[[ MATERIAL FOR THIS TASK, beginning ]]

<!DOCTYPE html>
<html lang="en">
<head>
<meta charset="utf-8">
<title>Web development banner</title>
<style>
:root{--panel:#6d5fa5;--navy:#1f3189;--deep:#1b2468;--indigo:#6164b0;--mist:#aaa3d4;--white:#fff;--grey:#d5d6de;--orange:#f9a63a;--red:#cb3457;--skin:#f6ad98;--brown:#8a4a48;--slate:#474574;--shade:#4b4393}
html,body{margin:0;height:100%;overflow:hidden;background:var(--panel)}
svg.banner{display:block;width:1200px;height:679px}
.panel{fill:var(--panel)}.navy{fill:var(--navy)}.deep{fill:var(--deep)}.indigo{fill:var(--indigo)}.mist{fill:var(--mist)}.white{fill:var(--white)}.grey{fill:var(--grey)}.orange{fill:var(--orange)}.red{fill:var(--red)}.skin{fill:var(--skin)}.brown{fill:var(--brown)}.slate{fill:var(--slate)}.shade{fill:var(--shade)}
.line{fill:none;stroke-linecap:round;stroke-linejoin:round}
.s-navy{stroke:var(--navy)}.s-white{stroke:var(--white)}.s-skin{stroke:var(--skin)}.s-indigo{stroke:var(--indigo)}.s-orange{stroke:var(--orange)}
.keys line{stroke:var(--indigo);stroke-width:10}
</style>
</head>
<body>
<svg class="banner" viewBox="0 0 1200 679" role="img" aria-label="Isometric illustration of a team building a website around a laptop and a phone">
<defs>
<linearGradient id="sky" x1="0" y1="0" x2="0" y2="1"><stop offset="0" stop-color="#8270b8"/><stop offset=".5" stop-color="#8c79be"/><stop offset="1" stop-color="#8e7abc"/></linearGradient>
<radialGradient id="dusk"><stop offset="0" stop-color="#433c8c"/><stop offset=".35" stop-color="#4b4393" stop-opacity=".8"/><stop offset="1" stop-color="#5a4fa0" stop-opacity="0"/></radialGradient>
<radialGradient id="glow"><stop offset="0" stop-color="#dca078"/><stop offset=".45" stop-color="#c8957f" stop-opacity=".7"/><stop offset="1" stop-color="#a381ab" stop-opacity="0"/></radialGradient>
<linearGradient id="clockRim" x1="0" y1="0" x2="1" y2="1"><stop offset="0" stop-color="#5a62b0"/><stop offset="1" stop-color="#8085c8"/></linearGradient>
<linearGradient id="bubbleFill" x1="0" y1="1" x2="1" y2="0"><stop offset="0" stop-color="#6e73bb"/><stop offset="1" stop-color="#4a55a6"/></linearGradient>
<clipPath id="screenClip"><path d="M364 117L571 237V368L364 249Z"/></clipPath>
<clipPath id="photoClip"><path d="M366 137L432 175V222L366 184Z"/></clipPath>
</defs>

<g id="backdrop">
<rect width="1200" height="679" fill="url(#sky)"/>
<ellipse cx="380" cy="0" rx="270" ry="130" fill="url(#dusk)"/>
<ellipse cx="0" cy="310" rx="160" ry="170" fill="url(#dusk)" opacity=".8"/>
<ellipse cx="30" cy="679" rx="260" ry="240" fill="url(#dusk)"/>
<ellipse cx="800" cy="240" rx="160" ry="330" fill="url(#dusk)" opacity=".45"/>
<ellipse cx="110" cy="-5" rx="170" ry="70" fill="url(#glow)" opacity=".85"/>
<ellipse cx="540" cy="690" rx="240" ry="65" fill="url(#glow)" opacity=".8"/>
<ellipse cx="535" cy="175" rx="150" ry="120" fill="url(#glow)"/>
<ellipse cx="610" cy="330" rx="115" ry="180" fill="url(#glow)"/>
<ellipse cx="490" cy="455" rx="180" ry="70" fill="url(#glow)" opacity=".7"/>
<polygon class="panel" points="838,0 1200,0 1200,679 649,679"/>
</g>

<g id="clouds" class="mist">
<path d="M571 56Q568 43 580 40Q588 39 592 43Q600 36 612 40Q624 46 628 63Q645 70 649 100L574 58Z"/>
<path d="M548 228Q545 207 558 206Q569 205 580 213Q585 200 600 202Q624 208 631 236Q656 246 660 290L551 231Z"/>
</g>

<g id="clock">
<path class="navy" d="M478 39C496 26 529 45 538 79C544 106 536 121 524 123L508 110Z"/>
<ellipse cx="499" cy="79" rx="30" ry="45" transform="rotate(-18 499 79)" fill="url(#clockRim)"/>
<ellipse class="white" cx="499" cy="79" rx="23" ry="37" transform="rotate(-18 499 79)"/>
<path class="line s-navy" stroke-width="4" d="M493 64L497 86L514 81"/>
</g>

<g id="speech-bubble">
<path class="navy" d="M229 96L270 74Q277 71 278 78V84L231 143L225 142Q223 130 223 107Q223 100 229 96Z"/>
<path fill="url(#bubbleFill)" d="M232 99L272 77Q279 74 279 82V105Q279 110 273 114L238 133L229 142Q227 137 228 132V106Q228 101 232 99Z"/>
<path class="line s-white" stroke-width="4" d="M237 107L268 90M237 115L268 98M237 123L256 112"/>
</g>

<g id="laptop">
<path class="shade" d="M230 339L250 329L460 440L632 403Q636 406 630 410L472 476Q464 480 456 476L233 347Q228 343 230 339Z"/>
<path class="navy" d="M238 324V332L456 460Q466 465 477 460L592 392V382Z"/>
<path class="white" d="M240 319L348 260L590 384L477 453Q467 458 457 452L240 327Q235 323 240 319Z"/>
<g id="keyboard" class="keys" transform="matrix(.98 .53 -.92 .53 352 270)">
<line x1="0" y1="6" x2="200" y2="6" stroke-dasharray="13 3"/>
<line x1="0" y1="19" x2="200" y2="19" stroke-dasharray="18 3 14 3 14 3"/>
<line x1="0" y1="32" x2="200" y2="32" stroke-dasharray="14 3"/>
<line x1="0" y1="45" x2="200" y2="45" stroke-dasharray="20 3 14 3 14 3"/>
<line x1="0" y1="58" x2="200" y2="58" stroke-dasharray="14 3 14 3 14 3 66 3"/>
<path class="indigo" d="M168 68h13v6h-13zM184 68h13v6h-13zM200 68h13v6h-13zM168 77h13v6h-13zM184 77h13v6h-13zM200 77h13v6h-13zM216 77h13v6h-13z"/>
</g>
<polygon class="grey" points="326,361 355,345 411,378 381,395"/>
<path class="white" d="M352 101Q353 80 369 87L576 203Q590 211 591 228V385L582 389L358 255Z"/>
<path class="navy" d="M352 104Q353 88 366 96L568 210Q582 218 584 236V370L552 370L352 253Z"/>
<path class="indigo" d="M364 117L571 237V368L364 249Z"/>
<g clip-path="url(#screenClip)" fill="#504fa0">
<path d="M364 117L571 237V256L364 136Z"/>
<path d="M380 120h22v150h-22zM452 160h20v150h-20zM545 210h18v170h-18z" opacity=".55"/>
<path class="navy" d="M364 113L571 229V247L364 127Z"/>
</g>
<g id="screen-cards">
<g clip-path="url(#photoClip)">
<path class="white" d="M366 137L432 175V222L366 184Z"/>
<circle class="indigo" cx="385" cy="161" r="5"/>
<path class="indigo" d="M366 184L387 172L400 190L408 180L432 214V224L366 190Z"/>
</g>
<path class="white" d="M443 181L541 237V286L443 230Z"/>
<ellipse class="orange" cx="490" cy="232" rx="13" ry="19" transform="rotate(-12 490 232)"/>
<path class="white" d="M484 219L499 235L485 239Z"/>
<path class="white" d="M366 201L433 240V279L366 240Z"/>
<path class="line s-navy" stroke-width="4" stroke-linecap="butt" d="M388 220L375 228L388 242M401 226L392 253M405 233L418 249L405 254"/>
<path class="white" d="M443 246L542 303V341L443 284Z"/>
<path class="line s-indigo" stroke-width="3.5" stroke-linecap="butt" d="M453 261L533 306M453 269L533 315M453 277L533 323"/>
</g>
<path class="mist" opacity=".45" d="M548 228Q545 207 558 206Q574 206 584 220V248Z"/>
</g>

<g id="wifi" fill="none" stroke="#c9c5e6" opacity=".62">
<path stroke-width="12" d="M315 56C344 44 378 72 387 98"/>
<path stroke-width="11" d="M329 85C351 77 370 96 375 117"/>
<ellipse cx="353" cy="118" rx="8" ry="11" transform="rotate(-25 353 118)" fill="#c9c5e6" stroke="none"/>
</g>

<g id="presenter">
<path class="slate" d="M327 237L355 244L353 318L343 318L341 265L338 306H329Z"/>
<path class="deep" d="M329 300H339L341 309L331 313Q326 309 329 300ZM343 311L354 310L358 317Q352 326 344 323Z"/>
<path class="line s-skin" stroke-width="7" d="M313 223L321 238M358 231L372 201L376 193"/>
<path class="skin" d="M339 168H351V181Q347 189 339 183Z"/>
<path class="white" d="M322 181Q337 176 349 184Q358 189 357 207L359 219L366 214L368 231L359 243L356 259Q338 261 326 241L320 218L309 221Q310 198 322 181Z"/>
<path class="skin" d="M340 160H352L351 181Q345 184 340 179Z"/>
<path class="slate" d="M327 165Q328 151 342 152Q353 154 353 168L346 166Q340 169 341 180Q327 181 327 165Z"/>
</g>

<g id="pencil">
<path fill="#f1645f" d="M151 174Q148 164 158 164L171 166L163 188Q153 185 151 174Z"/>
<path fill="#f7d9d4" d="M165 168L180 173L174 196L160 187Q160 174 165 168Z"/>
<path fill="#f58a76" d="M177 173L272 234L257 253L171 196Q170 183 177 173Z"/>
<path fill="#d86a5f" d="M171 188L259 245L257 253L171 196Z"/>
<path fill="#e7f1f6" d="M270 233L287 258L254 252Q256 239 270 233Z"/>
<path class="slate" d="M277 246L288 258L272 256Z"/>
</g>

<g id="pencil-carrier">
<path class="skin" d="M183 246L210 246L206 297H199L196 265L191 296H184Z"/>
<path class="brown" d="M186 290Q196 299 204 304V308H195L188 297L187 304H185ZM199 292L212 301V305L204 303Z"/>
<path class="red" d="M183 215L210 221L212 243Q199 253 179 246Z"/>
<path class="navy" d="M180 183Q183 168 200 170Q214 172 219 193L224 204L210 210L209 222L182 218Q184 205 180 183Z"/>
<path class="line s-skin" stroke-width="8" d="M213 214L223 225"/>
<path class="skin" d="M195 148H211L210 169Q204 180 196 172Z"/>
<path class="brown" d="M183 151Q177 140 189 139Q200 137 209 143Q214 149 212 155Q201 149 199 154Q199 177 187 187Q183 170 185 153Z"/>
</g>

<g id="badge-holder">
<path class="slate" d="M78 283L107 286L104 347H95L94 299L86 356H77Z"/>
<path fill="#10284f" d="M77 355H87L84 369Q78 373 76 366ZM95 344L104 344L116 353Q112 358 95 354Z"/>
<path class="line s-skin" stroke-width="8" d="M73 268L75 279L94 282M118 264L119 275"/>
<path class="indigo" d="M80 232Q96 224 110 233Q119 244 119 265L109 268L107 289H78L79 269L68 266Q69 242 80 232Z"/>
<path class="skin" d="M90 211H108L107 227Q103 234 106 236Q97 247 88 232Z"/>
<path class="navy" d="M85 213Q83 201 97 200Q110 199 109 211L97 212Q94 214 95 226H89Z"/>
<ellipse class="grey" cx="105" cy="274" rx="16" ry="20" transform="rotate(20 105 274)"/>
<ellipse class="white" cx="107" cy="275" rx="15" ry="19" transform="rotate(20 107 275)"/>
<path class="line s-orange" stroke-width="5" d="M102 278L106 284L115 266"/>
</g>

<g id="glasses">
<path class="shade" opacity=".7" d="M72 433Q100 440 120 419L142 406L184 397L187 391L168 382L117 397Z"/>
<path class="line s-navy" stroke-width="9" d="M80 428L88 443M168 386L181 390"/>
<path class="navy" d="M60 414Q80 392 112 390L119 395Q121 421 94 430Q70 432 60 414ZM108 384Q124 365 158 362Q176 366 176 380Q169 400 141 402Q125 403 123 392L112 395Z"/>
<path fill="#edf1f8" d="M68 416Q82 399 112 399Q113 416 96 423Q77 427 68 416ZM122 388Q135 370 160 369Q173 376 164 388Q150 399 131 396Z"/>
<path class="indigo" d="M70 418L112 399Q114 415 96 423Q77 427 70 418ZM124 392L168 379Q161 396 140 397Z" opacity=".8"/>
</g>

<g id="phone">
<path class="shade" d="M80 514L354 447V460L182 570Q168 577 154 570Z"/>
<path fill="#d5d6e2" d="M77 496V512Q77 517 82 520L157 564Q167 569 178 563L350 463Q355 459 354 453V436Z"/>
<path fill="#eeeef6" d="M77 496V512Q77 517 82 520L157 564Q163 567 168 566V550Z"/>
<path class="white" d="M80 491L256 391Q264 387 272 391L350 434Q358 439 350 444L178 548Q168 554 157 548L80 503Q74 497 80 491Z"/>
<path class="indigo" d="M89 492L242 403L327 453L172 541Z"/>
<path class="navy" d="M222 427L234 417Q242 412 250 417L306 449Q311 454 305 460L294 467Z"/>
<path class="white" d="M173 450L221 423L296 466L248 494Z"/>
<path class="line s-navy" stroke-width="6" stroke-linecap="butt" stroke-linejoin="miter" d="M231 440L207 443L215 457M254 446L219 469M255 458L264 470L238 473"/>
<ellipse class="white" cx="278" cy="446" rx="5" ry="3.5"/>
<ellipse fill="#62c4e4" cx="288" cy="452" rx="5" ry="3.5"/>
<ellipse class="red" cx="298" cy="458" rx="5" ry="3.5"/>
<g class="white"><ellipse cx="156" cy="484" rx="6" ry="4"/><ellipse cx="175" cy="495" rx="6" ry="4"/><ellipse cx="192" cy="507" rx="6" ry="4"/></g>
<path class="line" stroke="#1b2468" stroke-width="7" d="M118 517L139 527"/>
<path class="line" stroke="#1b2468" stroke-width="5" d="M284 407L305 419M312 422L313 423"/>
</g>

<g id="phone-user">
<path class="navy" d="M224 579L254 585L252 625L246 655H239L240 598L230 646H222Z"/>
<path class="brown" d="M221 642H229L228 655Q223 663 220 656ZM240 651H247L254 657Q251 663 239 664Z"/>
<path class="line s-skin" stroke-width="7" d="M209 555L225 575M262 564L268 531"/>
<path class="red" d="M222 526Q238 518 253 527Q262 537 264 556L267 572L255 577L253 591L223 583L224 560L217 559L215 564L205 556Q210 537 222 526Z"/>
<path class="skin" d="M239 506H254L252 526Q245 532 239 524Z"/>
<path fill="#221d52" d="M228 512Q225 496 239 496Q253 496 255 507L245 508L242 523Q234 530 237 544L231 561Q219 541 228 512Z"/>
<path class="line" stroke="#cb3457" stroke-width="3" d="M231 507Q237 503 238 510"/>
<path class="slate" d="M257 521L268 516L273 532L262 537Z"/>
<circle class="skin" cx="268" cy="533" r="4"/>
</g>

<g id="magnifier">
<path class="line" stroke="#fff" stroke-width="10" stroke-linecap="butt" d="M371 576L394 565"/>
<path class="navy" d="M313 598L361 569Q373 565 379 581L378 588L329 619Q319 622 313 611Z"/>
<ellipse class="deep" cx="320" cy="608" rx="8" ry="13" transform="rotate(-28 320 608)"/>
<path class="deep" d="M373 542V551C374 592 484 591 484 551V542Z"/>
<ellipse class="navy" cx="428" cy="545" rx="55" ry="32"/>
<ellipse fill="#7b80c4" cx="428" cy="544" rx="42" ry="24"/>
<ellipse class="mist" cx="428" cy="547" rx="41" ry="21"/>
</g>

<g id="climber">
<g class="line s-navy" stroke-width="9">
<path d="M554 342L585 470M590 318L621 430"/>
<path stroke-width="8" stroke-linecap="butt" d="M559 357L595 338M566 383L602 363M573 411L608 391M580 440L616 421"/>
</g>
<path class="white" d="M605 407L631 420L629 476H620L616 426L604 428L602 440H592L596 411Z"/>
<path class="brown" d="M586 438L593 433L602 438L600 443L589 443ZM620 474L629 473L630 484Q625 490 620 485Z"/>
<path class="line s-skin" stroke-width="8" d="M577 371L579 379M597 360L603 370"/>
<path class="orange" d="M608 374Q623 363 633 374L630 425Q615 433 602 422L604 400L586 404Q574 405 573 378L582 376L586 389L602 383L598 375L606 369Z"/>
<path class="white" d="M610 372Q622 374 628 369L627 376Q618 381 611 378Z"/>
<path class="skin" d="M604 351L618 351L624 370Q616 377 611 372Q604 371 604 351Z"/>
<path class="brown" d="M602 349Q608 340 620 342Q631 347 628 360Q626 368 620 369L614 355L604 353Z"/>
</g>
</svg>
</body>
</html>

[[ MATERIAL FOR THIS TASK, end ]]

_EXERCISE OBJECTIVE_
The required answer is the run of lines above, starting at the line with "223L321 238M358 231L372" and ending at the line with "160H352L351 181Q345 184", reproduced exactly with both ends.

_SOLVED PROBLEM_
<path class="line s-skin" stroke-width="7" d="M313 223L321 238M358 231L372 201L376 193"/>
<path class="skin" d="M339 168H351V181Q347 189 339 183Z"/>
<path class="white" d="M322 181Q337 176 349 184Q358 189 357 207L359 219L366 214L368 231L359 243L356 259Q338 261 326 241L320 218L309 221Q310 198 322 181Z"/>
<path class="skin" d="M340 160H352L351 181Q345 184 340 179Z"/>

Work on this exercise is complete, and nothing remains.